*EXERCISE:* Here is a block of records. Copy every line in it that includes "return".

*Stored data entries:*
====

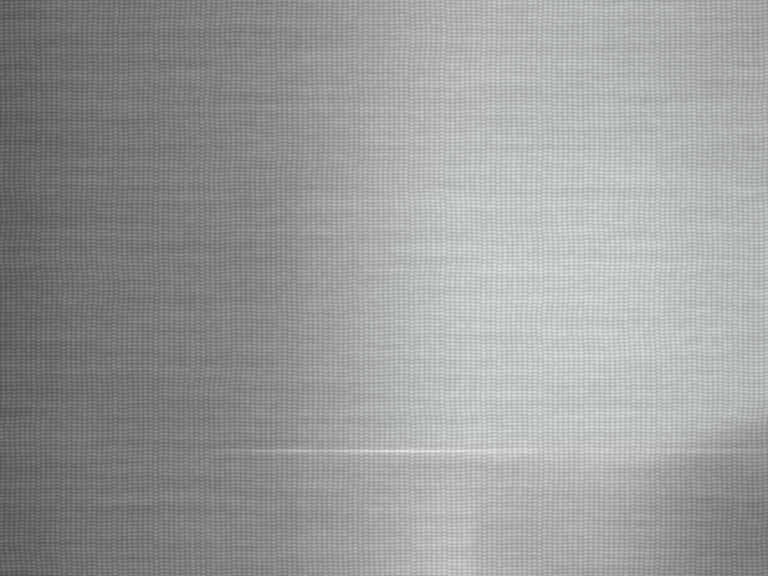
Give the GLSL for this texture, as a WebGL 1 fragment shader.

```glsl
precision highp float;
// Fine silver-grey woven mesh with soft sheen, uneven threads and a pulled crease.

uniform vec2 u_resolution;

const vec2 REPEATS = vec2(150.0, 158.0);
const vec3 GREEN_GREY = vec3(0.988, 1.008, 0.99);
const vec3 VIOLET_GREY = vec3(1.0, 0.994, 1.006);
const int SAMPLES = 3;

float hash(vec2 p) {
  vec3 q = fract(p.xyx * vec3(0.1031, 0.1030, 0.0973));
  q += dot(q, q.yzx + 33.33);
  return fract((q.x + q.y) * q.z);
}

float noise(vec2 p) {
  vec2 cell = floor(p);
  vec2 f = fract(p);
  f = f * f * (3.0 - 2.0 * f);
  float low = mix(hash(cell), hash(cell + vec2(1.0, 0.0)), f.x);
  float high = mix(hash(cell + vec2(0.0, 1.0)), hash(cell + 1.0), f.x);
  return mix(low, high, f.y);
}

float bump(float x, float center, float width) {
  float d = (x - center) / width;
  return exp(-d * d);
}

// Dark gap centred on each cell border.
float gap(float x, float halfWidth) {
  float d = 0.5 - abs(fract(x) - 0.5);
  return 1.0 - smoothstep(halfWidth * 0.4, halfWidth * 1.6, d);
}

// Bead-like stitches: thin upright gaps crossed by wavy weft gaps.
float weave(vec2 uv) {
  vec2 p = uv * REPEATS;
  p.x += 0.6 * (noise(uv * vec2(7.0, 16.0)) - 0.5);
  p.y += 1.0 * (noise(uv * vec2(9.0, 5.0) + 20.0) - 0.5);
  float column = floor(p.x);
  p.y += 0.35 * (hash(vec2(column, 4.0)) - 0.5);
  float bead = hash(vec2(column, floor(p.y))) - 0.5;
  float upright = gap(p.x, 0.17);
  float weft = gap(p.y, 0.23);
  return 0.057 - 0.09 * upright - 0.1 * weft + 0.045 * upright * weft + 0.035 * bead;
}

// Average the weave across one screen pixel.
float smoothWeave(vec2 uv, vec2 pixel) {
  float sum = 0.0;
  for (int j = 0; j < SAMPLES; j++) {
    for (int i = 0; i < SAMPLES; i++) {
      vec2 offset = (vec2(float(i), float(j)) + 0.5) / float(SAMPLES) - 0.5;
      sum += weave(uv + offset * pixel);
    }
  }
  return sum / float(SAMPLES * SAMPLES);
}

// Broad light: dark left side, bright band right of centre.
float sheen(vec2 uv) {
  float x = uv.x + 0.03 * (noise(uv * vec2(2.0, 4.0)) - 0.5);
  float light = 0.39 + 0.07 * smoothstep(-0.02, 0.14, x);
  light += 0.08 * smoothstep(0.08, 0.4, x);
  light += 0.2 * smoothstep(0.3, 0.64, x);
  light -= 0.07 * smoothstep(0.76, 1.03, x);
  light += 0.045 * bump(uv.y, 0.48, 0.28) * smoothstep(0.3, 0.7, x);
  light -= 0.04 * smoothstep(0.6, 1.0, uv.y) * smoothstep(0.3, 0.6, x);
  return light + 0.012 * smoothstep(0.388, 0.394, uv.x);
}

// Shade below the crease, with a darker wedge at the right.
float lowerShade(vec2 uv) {
  float below = 1.0 - smoothstep(0.17, 0.24, uv.y);
  float shade = 0.045 * below * smoothstep(0.3, 0.7, uv.x);
  float rim = 0.2 + 0.42 * (uv.x - 0.8);
  float wedge = smoothstep(0.76, 0.96, uv.x) * (1.0 - smoothstep(rim - 0.05, rim + 0.03, uv.y));
  float panel = smoothstep(0.612, 0.622, uv.x) * (1.0 - smoothstep(0.08, 0.18, uv.y));
  float glow = bump(uv.x, 0.58, 0.08) * (1.0 - smoothstep(0.06, 0.2, uv.y));
  return shade + 0.12 * wedge + 0.035 * panel - 0.04 * glow;
}

// Long weft streaks of uneven thread thickness.
float slubs(vec2 uv) {
  float coarse = noise(uv * vec2(5.0, 70.0)) - 0.5;
  float fine = noise(uv * vec2(12.0, 158.0) + 50.0) - 0.5;
  return 0.022 * coarse + 0.032 * fine;
}

float crease(vec2 uv) {
  float line = bump(uv.y, 0.217, 0.0032);
  float halo = bump(uv.y, 0.214, 0.012);
  float reach = smoothstep(0.24, 0.4, uv.x) * (1.0 - 0.45 * smoothstep(0.56, 0.72, uv.x));
  float broken = 0.7 + 0.6 * noise(vec2(uv.x * 28.0, 7.0));
  return reach * broken * (0.1 * line + 0.02 * halo);
}

void main() {
  vec2 uv = gl_FragCoord.xy / u_resolution;
  float light = sheen(uv) - lowerShade(uv) + slubs(uv) + crease(uv);
  light += smoothWeave(uv, 1.0 / u_resolution) * (0.55 + 0.5 * light);

  // Violet cast at the upper left and along the lower middle.
  float violet = bump(length(uv - vec2(0.25, 0.95)), 0.0, 0.24);
  violet = max(violet, (1.0 - smoothstep(0.1, 0.26, uv.y)) * smoothstep(0.1, 0.45, uv.x));
  gl_FragColor = vec4(light * mix(GREEN_GREY, VIOLET_GREY, violet), 1.0);
}
```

====

*SOLUTION:*
  return fract((q.x + q.y) * q.z);
  return mix(low, high, f.y);
  return exp(-d * d);
  return 1.0 - smoothstep(halfWidth * 0.4, halfWidth * 1.6, d);
  return 0.057 - 0.09 * upright - 0.1 * weft + 0.045 * upright * weft + 0.035 * bead;
  return sum / float(SAMPLES * SAMPLES);
  return light + 0.012 * smoothstep(0.388, 0.394, uv.x);
  return shade + 0.12 * wedge + 0.035 * panel - 0.04 * glow;
  return 0.022 * coarse + 0.032 * fine;
  return reach * broken * (0.1 * line + 0.02 * halo);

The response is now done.